By John Crawley
WASHINGTON (Reuters) – A recent uptick in flight delays atmajor U.S. airports may signal the start of summer-long traveldisruptions, a government watchdog said on Friday.
The warning from the Transportation Department InspectorGeneral’s office came as millions of travelers took advantageof low fares and plentiful flights for trips over the longFourth of July holiday.
U.S. airlines expect to fly more than 200 millionpassengers from the end of May through the first week inSeptember, a 4 percent increase over last year.
Following a drop in April and May, delays rose sharply atkey airports during the first two weeks of the summer travelseason, according to government statistics. Through mid-June,23 airports had delays affecting at least 25 percent offlights.
The rate at nine airports — including Newark,Philadelphia, Miami, Washington Dulles and Chicago O’Hare –was 30 percent or greater. At O’Hare, the government hasbrokered an agreement among major carriers to limit flightsthrough October.
Airline delays are usually worse in summer because ofthunderstorms. FAA forecasters are predicting a heavy stormseason and storms were bad in the Midwest in early June.

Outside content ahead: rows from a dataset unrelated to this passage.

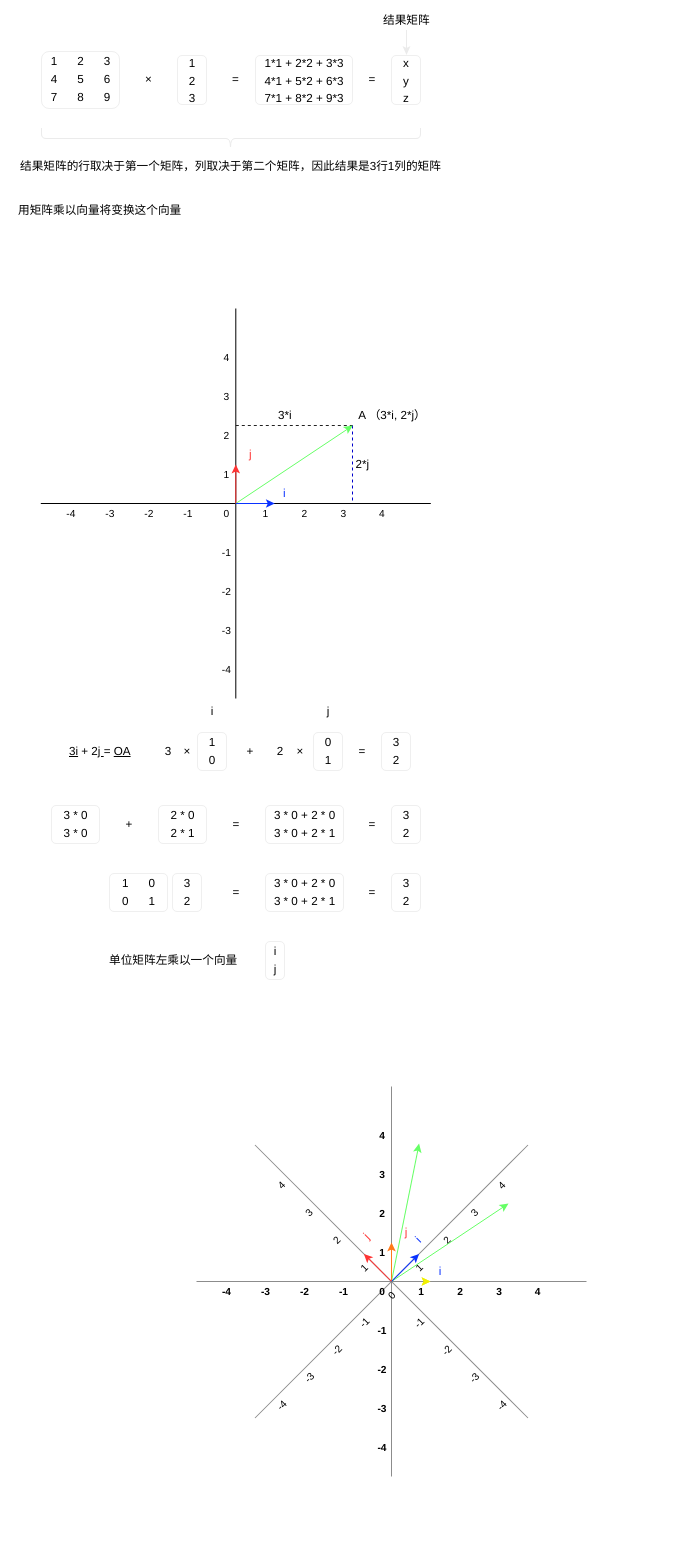
<!DOCTYPE html>
<html lang="zh-CN">
<head>
<meta charset="utf-8">
<title>矩阵与向量</title>
<style>
:root {
  --ink: #000;
  --paper: #fff;
  --frame: #efefef;
  --axis-soft: #8c8c8c;
  --vector: #66ff66;
  --basis-i: #0a32ff;
  --basis-j: #ff3333;
  --unit-i: #f0f000;
  --unit-j: #ff7a1a;
  --guide-x: #222;
  --guide-y: #0000cc;
}
* { box-sizing: border-box; margin: 0; }
html, body { width: 678px; height: 1568px; overflow: hidden; background: var(--paper); }
main {
  display: grid;
  width: 678px;
  height: 1568px;
  grid-template-columns: 678px;
  grid-template-rows: 30px 21px 58px 39px 38px 50px 464px 24px 55px 91px 45px 91px 562px;
  font: 11.67px/18px "Liberation Sans", "Noto Sans CJK SC", sans-serif;
  text-rendering: geometricPrecision;
  color: var(--ink);
}
svg { display: block; overflow: visible; }
.result-label { padding: 12px 0 0 383px; white-space: nowrap; }
.statement { display: flex; align-items: center; padding-left: 20px; white-space: nowrap; }
.statement.second { padding-left: 18px; }

.equation {
  display: grid;
  grid-template-columns: var(--tracks);
  padding-left: var(--start);
  align-items: center;
  text-align: center;
  white-space: pre;
}
.equation .lead { text-align: left; }
.nudge { padding-left: var(--nudge, 9px); }
.matrix {
  display: grid;
  height: 39px;
  align-content: center;
  justify-content: center;
  border: 1px solid var(--frame);
  border-radius: 5px;
}
.matrix.rows-3 { height: 50px; grid-auto-rows: 17.6px; line-height: 16px; align-content: start; }
.matrix.square { grid-template-columns: repeat(var(--n), 26.6px); }
.matrix.tall { height: 58px; border-radius: 8px; }

.plot text { text-anchor: middle; fill: currentColor; stroke: none; }
.plot .ticks { font-size: 10.2px; }
.plot .soft { stroke: var(--axis-soft); }
.plot .hard { stroke: var(--ink); }
.plot .bold { font-weight: 700; }
.c-vector { color: var(--vector); }
.c-i { color: var(--basis-i); }
.c-j { color: var(--basis-j); }
.c-unit-i { color: var(--unit-i); }
.c-unit-j { color: var(--unit-j); }
</style>
</head>
<body>
<main>
  <p class="result-label">结果矩阵</p>
  <svg width="678" height="21" viewBox="0 30 678 21" aria-hidden="true">
    <path d="M406.5 30V48" stroke="#ebebeb"/>
    <path d="M406.5 55L402.5 46L406.5 48L410.5 46Z" fill="#ebebeb"/>
  </svg>

  <div class="equation" style="--start:41px;--tracks:79px 57px 30px 48px 98px 38px 30px">
    <div class="matrix square tall" style="--n:3"><span>1</span><span>2</span><span>3</span><span>4</span><span>5</span><span>6</span><span>7</span><span>8</span><span>9</span></div>
    <span>×</span>
    <div class="matrix rows-3"><span>1</span><span>2</span><span>3</span></div>
    <span class="nudge">=</span>
    <div class="matrix rows-3"><span>1*1 + 2*2 + 3*3</span><span>4*1 + 5*2 + 6*3</span><span>7*1 + 8*2 + 9*3</span></div>
    <span>=</span>
    <div class="matrix rows-3"><span>x</span><span>y</span><span>z</span></div>
  </div>

  <svg width="678" height="39" viewBox="0 109 678 39" aria-hidden="true">
    <path d="M41.5 128V134Q41.5 138.5 46 138.5H226Q230.5 138.5 230.5 147Q230.5 138.5 235 138.5H416Q420.5 138.5 420.5 134V128" fill="none" stroke="#ebebeb"/>
  </svg>
  <p class="statement">结果矩阵的行取决于第一个矩阵，列取决于第二个矩阵，因此结果是3行1列的矩阵</p>
  <p class="statement second">用矩阵乘以向量将变换这个向量</p>

  <svg class="plot" width="678" height="464" viewBox="0 236 678 464" role="img" aria-label="向量 A 在标准坐标系中的分解">
    <defs>
      <path id="head" d="M0 0L-9 -4.3L-7 0L-9 4.3Z" fill="currentColor"/>
      <g id="unit-arrow">
        <path d="M0 0H33" stroke="currentColor"/>
        <use href="#head" x="39"/>
      </g>
      <g id="oa" class="c-vector">
        <path d="M0 0L112 -74.6" stroke="currentColor"/>
        <use href="#head" transform="translate(117 -78) rotate(-33.7)"/>
      </g>
      <g id="basis-names">
        <text class="c-j" x="14.5" y="-46">j</text>
        <text class="c-i" x="48.5" y="-7">i</text>
      </g>
      <path id="axes" d="M-195 0H195M0 -195V195"/>
      <g id="ticks" class="ticks">
        <text x="-165" y="13.4">-4</text>
        <text x="-126" y="13.4">-3</text>
        <text x="-87" y="13.4">-2</text>
        <text x="-48" y="13.4">-1</text>
        <text x="-9.5" y="13.4">0</text>
        <text x="29.5" y="13.4">1</text>
        <text x="68.5" y="13.4">2</text>
        <text x="107.5" y="13.4">3</text>
        <text x="146" y="13.4">4</text>
        <text x="-9.5" y="-142.5">4</text>
        <text x="-9.5" y="-103.5">3</text>
        <text x="-9.5" y="-64.5">2</text>
        <text x="-9.5" y="-25.5">1</text>
        <text x="-9.5" y="52.4">-1</text>
        <text x="-9.5" y="91.3">-2</text>
        <text x="-9.5" y="130.2">-3</text>
        <text x="-9.5" y="169.1">-4</text>
      </g>
    </defs>
    <g transform="translate(235.8 503.5)">
      <use href="#axes" class="hard"/>
      <use href="#ticks"/>
      <path d="M0 -78H117" stroke="var(--guide-x)" stroke-dasharray="3 3"/>
      <path d="M116.7 -78V0" stroke="var(--guide-y)" stroke-dasharray="3 3"/>
      <use href="#oa"/>
      <use href="#unit-arrow" class="c-j" transform="rotate(-90)"/>
      <use href="#unit-arrow" class="c-i"/>
      <use href="#basis-names"/>
      <text x="49" y="-85">3*i</text>
      <text x="126.5" y="-36">2*j</text>
      <text x="122.5" y="-85" style="text-anchor:start">A （3*i, 2*j）</text>
    </g>
  </svg>

  <div class="equation" style="--start:197px;--tracks:30px 86px 30px">
    <span>i</span><span></span><span>j</span>
  </div>
  <div class="equation" style="--start:69px;--tracks:90px 18px 20px 30px 46px 14px 26px 30px 38px 30px">
    <span class="lead"><u>3i</u> + 2<u>j </u>= <u>OA</u></span>
    <span>3</span><span>×</span>
    <div class="matrix"><span>1</span><span>0</span></div>
    <span>+</span><span>2</span><span>×</span>
    <div class="matrix"><span>0</span><span>1</span></div>
    <span>=</span>
    <div class="matrix"><span>3</span><span>2</span></div>
  </div>
  <div class="equation" style="--start:51px;--tracks:49px 58px 49px 58px 79px 47px 30px">
    <div class="matrix"><span>3 * 0</span><span>3 * 0</span></div>
    <span>+</span>
    <div class="matrix"><span>2 * 0</span><span>2 * 1</span></div>
    <span>=</span>
    <div class="matrix"><span>3 * 0 + 2 * 0</span><span>3 * 0 + 2 * 1</span></div>
    <span class="nudge">=</span>
    <div class="matrix"><span>3</span><span>2</span></div>
  </div>
  <div class="equation" style="--start:109px;--tracks:59px 4px 30px 63px 79px 47px 30px">
    <div class="matrix square" style="--n:2"><span>1</span><span>0</span><span>0</span><span>1</span></div>
    <span></span>
    <div class="matrix"><span>3</span><span>2</span></div>
    <span class="nudge" style="--nudge:5px">=</span>
    <div class="matrix"><span>3 * 0 + 2 * 0</span><span>3 * 0 + 2 * 1</span></div>
    <span class="nudge">=</span>
    <div class="matrix"><span>3</span><span>2</span></div>
  </div>
  <div class="equation" style="--start:109px;--tracks:156px 20px">
    <span class="lead">单位矩阵左乘以一个向量</span>
    <div class="matrix"><span>i</span><span>j</span></div>
  </div>

  <svg class="plot" width="678" height="562" viewBox="0 1006 678 562" role="img" aria-label="坐标系旋转四十五度后的向量变换">
    <g transform="translate(391.5 1281.5)">
      <use href="#unit-arrow" class="c-unit-i"/>
      <use href="#axes" class="soft"/>
      <use href="#axes" class="soft" transform="rotate(-45) scale(.99)"/>
      <use href="#ticks" class="bold"/>
      <use href="#ticks" transform="rotate(-45)"/>
      <use href="#oa"/>
      <use href="#oa" transform="rotate(-45)"/>
      <use href="#unit-arrow" class="c-unit-j" transform="rotate(-90)"/>
      <use href="#head" class="c-unit-i" x="39"/>
      <g transform="rotate(-45)">
        <use href="#unit-arrow" class="c-j" transform="rotate(-90)"/>
        <use href="#unit-arrow" class="c-i"/>
        <use href="#basis-names"/>
      </g>
      <use href="#basis-names"/>
    </g>
  </svg>
</main>
</body>
</html>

The worst airport for delays was Atlanta Hartsfield, where35 percent of flights were delayed during the first two weeksof June.
A commercial flight that is 15 minutes late is considereddelayed. Ten airports had delays that averaged more than onehour and the worst was New York’s LaGuardia with an averagewait of 71 minutes.
“It’s too soon to tell whether this is a short-termcondition resulting from anomalous weather or if it is a morepervasive problem,” Mead’s report said.
But Mead’s office said regulators should be watching allcongested airports closely to determine if broader federalintervention is necessary.
The surge in delays is partly driven by low-cost carriergrowth in bigger markets, hub consolidations by the biggestairlines, increased regional jet traffic and a surge inpassenger growth, Mead said.
U.S. airlines, trying save money, plan to fly planes fullthis summer and wait out delays rather than cancel flights, theFederal Aviation Administration has said.
In a departure from previous practice, airlines are notexpected to keep significant backup aircraft on hand to respondto big summer delays. Carriers want to manage setbacks andstretch out traffic throughout the day.
Delays cost airlines more than $6.2 billion in operatingexpenses in 2004, industry figures show.